Artashat (“Joy of Artashes”)

The hills of Artashat (“Artaxiasata”) were chosen as the site of a new Armenian capital by the founder of the Artashesian Dynasty, Artashes I. The city was built between 189 and 188 BCE. The city was located in the ancient confluence of the Arax and Metsamor Rivers on 12 small and large hills. Excavations uncovered a large settlement from the early Bronze Age and a newly discovered Urartian city. Artashat was built over these ruins. According to Plutarch and Strabo, the city's site and design was attributed to the Carthaginian general Hannibal, who, during the Battle of Magnesia (190 BCE), was defeated by Antioch the Great, and fled to befriend the young Artashes becoming his advisor:

"It is related that Hannibal, the Carthaginian, after the defeat of Antiochus by the Romans, coming to Artaxias, king of Armenia, pointed out to him many other matters to his advantage, and observing the great natural capacities and the pleasantness of the site, then lying unoccupied and neglected, drew a model of a city for it, and bringing Artaxias thither, showed it to him and encouraged him to build. At which the king being pleased, and desiring him to oversee the work, erected a large and stately city, which was called after his own name, and made metropolis of Armenia.” (Plutarch's Life of Lucullus, XXXI)
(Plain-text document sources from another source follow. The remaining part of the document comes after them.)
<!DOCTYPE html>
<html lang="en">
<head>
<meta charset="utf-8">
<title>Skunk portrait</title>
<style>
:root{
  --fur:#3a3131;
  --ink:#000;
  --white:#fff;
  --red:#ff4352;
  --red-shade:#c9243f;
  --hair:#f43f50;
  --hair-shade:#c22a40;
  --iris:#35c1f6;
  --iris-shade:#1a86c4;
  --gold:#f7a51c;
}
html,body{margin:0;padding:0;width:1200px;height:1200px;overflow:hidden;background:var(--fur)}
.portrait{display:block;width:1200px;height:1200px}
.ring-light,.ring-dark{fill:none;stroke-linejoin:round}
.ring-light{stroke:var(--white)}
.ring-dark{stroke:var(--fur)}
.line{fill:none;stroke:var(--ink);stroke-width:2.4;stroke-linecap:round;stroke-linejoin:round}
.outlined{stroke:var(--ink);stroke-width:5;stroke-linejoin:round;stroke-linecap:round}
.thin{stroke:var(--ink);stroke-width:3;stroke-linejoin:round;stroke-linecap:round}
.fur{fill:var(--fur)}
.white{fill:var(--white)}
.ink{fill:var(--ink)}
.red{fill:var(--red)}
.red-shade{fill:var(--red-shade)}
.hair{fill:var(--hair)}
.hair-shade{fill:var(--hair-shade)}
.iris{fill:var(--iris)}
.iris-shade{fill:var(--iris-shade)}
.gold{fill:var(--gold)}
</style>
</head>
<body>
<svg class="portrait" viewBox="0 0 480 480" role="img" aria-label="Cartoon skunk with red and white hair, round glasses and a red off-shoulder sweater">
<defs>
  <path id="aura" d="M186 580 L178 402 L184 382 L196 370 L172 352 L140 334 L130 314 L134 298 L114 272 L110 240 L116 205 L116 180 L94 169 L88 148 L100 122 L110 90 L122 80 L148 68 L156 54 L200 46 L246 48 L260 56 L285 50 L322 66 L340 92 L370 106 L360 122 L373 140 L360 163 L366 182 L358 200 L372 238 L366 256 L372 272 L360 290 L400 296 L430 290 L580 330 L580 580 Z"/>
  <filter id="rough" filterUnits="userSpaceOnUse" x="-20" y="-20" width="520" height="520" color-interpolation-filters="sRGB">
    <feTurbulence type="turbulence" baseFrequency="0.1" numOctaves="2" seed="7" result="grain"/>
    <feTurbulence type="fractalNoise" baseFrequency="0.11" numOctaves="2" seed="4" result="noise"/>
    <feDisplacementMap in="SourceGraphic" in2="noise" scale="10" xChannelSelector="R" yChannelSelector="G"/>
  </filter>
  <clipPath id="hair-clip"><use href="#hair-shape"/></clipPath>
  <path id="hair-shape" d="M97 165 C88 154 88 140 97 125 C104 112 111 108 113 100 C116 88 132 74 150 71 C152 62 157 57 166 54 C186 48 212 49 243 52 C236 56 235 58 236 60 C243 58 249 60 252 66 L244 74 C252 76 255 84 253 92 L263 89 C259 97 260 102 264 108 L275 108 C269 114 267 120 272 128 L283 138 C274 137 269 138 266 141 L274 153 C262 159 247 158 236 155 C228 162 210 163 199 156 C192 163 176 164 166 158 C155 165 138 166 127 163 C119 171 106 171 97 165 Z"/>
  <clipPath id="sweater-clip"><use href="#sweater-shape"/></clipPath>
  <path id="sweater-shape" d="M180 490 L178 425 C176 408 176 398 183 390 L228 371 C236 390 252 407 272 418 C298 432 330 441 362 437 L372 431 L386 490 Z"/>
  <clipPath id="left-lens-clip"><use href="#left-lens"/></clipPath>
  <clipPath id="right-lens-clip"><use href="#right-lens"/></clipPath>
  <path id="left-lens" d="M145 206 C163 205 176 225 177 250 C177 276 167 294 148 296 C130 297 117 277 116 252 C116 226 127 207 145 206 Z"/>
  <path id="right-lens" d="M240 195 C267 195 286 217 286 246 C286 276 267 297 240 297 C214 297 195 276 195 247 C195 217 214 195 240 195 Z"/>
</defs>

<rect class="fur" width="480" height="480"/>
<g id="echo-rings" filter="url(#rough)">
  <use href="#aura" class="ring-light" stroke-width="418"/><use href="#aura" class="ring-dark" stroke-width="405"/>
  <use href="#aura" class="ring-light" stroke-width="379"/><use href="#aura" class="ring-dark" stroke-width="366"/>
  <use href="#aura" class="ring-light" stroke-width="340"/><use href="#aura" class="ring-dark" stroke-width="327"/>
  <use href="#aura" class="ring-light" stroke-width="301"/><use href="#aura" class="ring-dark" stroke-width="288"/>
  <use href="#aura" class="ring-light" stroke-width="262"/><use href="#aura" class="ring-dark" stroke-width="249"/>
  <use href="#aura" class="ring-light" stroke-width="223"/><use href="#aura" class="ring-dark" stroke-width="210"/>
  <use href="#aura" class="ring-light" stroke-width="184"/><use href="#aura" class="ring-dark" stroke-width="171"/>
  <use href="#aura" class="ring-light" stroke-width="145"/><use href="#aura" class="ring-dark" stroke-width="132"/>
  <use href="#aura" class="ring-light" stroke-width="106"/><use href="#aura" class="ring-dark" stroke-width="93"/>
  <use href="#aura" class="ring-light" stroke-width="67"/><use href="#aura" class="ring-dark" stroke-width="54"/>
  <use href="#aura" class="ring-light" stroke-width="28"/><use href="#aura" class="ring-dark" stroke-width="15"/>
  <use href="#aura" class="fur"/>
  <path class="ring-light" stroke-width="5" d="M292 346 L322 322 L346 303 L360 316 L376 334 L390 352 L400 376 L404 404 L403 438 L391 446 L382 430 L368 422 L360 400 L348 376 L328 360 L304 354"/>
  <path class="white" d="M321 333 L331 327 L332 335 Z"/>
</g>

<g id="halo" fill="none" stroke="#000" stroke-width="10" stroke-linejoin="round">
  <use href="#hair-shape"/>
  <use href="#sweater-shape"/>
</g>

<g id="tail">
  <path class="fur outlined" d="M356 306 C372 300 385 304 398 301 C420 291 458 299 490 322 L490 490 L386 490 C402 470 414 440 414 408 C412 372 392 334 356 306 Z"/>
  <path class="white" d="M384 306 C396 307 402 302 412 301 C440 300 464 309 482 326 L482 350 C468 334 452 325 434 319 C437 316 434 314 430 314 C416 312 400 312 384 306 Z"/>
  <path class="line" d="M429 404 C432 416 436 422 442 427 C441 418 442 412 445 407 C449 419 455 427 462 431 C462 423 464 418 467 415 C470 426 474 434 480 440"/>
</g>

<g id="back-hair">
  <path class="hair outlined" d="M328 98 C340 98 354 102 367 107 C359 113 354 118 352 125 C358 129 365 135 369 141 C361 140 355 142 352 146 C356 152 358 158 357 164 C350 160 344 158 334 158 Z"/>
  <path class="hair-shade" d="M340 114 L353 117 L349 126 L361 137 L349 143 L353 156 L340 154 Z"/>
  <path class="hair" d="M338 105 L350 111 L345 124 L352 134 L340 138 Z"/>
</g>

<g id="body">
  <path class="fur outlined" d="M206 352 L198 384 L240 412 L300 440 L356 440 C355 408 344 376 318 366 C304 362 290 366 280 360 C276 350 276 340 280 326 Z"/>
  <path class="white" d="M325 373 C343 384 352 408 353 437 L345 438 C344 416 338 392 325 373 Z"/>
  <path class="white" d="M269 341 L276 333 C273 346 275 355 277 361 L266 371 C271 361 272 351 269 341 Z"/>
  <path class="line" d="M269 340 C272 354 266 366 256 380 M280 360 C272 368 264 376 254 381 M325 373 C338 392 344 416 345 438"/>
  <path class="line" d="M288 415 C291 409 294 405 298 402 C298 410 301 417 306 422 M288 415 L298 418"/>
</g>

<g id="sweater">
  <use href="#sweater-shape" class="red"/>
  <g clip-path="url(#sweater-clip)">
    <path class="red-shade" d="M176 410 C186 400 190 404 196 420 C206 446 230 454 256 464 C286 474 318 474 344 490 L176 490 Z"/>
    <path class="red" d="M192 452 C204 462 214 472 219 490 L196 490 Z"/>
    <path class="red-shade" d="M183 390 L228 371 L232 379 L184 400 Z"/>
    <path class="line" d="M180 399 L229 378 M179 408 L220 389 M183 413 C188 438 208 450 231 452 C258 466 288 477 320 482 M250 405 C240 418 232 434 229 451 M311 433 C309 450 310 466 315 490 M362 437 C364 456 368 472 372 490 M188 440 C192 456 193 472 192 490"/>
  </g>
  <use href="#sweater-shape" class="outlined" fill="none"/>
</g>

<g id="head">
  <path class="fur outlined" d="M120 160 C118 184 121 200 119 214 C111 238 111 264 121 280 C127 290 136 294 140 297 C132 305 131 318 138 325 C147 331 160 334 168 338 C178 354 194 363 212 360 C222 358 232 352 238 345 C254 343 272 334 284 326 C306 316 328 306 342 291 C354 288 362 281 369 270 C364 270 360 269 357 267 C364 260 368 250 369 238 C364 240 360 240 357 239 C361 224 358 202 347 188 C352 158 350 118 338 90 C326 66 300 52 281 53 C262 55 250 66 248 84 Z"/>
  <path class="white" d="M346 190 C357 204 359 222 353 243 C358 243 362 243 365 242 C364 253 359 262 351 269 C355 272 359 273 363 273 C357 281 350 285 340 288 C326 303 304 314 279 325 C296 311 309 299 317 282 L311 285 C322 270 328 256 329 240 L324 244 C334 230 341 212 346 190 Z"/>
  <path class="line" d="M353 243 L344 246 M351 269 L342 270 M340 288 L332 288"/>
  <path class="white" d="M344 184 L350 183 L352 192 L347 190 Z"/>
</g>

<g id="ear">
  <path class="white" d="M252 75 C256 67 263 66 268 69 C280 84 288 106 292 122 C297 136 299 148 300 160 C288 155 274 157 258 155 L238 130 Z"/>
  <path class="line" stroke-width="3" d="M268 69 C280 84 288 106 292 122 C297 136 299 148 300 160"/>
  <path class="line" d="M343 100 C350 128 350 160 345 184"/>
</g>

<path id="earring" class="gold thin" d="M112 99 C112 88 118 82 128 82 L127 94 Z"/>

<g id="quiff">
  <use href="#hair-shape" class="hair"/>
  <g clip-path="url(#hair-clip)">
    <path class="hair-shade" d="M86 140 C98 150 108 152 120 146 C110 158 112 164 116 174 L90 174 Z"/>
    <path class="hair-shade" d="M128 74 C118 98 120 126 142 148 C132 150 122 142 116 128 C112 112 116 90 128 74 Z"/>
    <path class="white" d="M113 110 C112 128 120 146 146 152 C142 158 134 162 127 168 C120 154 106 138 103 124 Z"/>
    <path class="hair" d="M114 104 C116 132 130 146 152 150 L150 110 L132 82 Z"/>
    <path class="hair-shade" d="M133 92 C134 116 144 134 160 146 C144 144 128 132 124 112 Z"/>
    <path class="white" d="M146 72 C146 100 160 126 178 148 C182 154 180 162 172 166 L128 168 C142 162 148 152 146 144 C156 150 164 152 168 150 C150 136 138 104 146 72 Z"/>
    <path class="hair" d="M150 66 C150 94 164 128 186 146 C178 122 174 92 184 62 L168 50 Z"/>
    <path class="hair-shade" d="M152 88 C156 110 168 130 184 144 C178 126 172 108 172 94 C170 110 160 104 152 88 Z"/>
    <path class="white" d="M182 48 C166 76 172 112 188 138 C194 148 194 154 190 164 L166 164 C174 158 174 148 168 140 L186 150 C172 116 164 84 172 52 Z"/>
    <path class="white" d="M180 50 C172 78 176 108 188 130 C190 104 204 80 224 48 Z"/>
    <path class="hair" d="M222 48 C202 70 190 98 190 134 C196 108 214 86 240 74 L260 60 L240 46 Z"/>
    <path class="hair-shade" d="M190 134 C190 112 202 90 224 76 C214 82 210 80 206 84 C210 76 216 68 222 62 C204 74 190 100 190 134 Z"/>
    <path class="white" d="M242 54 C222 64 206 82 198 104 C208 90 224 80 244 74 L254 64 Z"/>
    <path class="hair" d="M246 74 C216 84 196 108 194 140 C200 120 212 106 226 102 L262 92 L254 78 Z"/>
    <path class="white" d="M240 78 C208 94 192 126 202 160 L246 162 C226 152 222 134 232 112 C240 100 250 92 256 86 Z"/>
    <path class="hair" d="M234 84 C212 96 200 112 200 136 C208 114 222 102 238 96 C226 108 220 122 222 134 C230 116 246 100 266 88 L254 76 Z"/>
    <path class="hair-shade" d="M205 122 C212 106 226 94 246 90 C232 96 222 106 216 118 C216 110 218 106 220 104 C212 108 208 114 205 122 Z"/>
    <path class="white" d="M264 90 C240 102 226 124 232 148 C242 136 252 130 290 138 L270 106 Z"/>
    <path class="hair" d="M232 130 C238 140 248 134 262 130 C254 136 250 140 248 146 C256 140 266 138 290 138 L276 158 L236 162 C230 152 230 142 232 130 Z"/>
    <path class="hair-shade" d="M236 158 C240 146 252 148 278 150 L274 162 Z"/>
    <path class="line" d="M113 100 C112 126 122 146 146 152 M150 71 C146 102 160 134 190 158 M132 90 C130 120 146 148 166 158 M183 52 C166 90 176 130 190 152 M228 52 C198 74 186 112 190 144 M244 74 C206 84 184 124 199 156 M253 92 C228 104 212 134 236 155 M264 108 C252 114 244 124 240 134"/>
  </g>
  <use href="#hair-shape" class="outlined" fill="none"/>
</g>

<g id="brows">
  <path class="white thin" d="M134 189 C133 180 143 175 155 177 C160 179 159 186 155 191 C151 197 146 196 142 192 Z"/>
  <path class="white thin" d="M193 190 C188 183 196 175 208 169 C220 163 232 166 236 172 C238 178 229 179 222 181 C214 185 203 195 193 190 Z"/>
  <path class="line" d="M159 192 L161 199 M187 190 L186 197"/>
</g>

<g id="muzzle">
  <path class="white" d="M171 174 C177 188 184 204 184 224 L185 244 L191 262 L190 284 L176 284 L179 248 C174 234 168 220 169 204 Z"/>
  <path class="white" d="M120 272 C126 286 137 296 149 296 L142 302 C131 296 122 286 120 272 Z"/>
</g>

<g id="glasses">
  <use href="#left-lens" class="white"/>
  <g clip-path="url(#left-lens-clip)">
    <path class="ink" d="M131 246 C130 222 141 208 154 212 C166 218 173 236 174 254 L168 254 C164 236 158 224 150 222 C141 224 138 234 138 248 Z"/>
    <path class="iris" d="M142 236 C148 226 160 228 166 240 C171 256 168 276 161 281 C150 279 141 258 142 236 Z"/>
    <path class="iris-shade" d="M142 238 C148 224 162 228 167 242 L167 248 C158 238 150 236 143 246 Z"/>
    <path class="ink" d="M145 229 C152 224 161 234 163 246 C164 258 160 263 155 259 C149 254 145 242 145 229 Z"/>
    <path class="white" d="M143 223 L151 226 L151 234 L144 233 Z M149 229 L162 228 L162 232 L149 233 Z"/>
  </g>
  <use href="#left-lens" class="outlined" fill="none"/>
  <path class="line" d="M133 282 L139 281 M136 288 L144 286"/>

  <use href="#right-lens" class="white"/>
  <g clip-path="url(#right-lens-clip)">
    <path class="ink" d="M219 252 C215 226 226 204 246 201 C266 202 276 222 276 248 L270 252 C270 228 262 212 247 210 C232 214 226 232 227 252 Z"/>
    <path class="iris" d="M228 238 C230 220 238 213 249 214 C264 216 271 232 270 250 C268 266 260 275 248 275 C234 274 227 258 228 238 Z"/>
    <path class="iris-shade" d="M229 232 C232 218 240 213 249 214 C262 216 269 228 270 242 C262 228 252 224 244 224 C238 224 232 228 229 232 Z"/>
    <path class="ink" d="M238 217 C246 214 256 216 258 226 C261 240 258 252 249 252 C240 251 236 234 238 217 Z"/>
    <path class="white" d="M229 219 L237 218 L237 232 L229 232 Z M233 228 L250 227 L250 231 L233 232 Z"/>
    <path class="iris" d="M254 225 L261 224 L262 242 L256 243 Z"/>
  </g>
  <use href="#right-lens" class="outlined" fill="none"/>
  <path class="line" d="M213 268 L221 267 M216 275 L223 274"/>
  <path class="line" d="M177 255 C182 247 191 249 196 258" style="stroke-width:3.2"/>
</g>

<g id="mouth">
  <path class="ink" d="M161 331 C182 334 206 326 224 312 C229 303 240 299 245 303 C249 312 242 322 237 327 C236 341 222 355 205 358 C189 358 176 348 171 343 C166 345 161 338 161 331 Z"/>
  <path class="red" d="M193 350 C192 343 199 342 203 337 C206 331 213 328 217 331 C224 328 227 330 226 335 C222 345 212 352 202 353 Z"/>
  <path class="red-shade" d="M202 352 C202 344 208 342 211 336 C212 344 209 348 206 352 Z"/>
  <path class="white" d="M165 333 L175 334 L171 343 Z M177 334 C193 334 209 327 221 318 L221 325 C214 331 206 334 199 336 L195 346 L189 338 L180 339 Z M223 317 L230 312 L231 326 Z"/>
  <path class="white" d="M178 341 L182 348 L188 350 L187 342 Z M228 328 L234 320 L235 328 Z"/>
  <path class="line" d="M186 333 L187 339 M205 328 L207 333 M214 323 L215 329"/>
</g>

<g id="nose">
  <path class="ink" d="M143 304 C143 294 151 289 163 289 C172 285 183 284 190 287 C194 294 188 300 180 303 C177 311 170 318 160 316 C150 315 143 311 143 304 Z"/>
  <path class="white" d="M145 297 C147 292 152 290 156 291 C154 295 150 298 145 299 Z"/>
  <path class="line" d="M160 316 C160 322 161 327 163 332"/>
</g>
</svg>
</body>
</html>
Movses Khorenatsi attributes the city's founding exclusively to the desire of the new king:

"Artashat went to the spot where the waters of the Arax and Metsamor intermingle, and being pleased with the hill, he there constructed a city, calling it Artashat, after his own name. The Arax River aided him with (floating) the timber of forests; he therefore carried out the construction easily and quickly, and erected therein a temple, where he placed the idols from Bagaran, including the statue to Artemis. But the statue to Apollo he placed outside the city by the road [where it was meant to stand for the trade god Hermes]."

Later, when the Armenian King Artavazd the II succeeded his father Tigran the Great to the throne (53 BCE), Hellenistic culture attained new heights, including theatre. Artavazd was said to have been an expert in the art form, penning Greek tragedies. One of the most famous descriptions in Armenian history occurred during his reign: the announcement of the defeat of the Roman legions by Armenian forces during a performance of Euripides' “The Bacchae”, when the defeated Roman general Crassus’ right hand was displayed at the climactic moment of the tragedy.
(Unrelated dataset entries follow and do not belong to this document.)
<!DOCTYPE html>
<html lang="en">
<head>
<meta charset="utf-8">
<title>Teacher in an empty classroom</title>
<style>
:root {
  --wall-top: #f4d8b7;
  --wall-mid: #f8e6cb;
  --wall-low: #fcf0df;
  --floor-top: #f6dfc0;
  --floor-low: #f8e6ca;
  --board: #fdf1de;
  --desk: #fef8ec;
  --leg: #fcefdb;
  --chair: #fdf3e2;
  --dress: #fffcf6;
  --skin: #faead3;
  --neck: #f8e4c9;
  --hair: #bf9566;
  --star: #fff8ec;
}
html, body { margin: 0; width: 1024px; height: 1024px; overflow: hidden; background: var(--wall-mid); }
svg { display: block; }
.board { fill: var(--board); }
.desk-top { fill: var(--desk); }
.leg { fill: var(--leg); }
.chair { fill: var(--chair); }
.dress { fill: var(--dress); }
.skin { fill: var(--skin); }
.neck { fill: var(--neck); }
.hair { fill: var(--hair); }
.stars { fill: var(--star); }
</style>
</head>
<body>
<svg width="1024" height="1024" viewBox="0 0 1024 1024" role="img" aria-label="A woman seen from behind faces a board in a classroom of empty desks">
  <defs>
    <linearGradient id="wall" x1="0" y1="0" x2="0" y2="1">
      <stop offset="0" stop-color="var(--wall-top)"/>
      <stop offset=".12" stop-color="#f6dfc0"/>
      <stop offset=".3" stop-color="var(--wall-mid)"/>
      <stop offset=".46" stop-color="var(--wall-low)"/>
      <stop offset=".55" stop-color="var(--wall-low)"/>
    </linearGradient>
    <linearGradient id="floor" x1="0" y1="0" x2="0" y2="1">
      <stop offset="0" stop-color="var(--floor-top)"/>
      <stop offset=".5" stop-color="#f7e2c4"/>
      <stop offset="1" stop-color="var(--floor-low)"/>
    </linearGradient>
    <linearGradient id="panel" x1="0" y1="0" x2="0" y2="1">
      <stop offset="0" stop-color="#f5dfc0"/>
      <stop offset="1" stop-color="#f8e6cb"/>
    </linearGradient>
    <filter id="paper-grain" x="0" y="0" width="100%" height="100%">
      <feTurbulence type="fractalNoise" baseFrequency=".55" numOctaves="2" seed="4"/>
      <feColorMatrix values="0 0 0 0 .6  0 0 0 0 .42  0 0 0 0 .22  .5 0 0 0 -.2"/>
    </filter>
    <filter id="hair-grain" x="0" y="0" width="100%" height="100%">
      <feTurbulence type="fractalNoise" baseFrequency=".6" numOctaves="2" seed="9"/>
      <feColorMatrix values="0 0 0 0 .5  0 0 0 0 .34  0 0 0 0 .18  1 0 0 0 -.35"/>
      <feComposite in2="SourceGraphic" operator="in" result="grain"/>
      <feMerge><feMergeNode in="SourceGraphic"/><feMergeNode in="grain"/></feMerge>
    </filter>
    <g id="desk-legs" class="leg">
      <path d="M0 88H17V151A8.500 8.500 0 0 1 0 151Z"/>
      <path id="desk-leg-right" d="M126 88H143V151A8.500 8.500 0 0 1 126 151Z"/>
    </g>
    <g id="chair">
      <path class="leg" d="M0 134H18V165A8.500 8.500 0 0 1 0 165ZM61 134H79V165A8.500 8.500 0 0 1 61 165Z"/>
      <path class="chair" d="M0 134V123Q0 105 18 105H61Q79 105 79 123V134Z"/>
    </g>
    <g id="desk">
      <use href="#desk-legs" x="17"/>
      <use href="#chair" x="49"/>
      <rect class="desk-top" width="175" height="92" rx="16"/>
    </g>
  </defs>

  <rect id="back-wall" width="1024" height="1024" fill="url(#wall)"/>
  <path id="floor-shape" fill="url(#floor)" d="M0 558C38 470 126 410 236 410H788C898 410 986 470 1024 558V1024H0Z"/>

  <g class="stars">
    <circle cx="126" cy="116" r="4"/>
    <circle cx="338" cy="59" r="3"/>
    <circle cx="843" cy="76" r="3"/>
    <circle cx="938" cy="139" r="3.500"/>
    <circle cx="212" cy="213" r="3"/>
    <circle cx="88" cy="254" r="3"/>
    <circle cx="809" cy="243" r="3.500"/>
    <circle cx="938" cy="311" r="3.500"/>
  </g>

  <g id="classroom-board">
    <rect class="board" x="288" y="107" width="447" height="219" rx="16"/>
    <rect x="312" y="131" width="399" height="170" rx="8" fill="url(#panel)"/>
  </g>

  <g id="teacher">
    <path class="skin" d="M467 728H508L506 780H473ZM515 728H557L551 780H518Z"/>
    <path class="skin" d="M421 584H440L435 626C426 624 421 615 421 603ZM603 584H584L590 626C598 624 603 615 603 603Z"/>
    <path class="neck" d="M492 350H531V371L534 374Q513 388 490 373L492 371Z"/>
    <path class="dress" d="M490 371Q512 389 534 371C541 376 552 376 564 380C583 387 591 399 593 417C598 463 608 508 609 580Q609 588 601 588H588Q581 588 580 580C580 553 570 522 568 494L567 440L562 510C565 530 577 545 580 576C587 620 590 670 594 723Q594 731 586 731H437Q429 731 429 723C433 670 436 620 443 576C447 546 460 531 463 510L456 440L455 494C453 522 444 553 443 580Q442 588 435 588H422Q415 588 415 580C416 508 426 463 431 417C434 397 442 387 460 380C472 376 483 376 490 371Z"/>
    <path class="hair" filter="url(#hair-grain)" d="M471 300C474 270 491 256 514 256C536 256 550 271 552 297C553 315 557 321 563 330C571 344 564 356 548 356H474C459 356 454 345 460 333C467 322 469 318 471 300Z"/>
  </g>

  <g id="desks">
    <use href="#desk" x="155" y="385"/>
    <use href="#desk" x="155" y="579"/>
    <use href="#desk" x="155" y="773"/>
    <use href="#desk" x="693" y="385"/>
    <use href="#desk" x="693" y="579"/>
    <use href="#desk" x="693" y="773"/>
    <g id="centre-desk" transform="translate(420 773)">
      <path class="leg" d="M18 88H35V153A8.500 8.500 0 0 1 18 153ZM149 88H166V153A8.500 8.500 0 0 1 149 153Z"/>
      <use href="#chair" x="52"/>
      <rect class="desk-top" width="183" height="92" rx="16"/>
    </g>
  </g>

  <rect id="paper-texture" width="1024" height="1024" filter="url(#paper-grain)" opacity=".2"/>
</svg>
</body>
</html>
Artashat was the main capital of the country for 600 years, the "Vostann Hayots" (court or seal of the Armenians) and royal seat for the Artashesian and Arshakuni dynasties.

Artashat was occupied in 58 under the command of the Roman general Gnaeus Domitius Corbulo, then burned in 59. In 63, the Armenian Parthian troops defeated the Roman army, after which the emperor Nero acknowledged the rule of King T'rdat with one condition: that T'rdat receive his crown from Nero in Rome. T'rdat (r. 63-88) reconstructed Artashat following his trip to Rome in 66. In 114, the Roman emperor Trajan invaded Armenia and occupied Artashat. When Armenia rebelled against Roman rule in the 2nd century, the city was destroyed in 163 by troops led by Statius Priscus.

Artashat remained the principal political and cultural center of the kingdom until the Persian king Shapur II attacked Armenia and destroyed Artashat's fortress walls and stone structures, burning the rest (364-369).

This text was edited by Professor Zhores Khachatrian, Head of the Ancient Archeology Department of the Archeology and Ethnography Institute of the Academy of Sciences of the Republic of Armenia.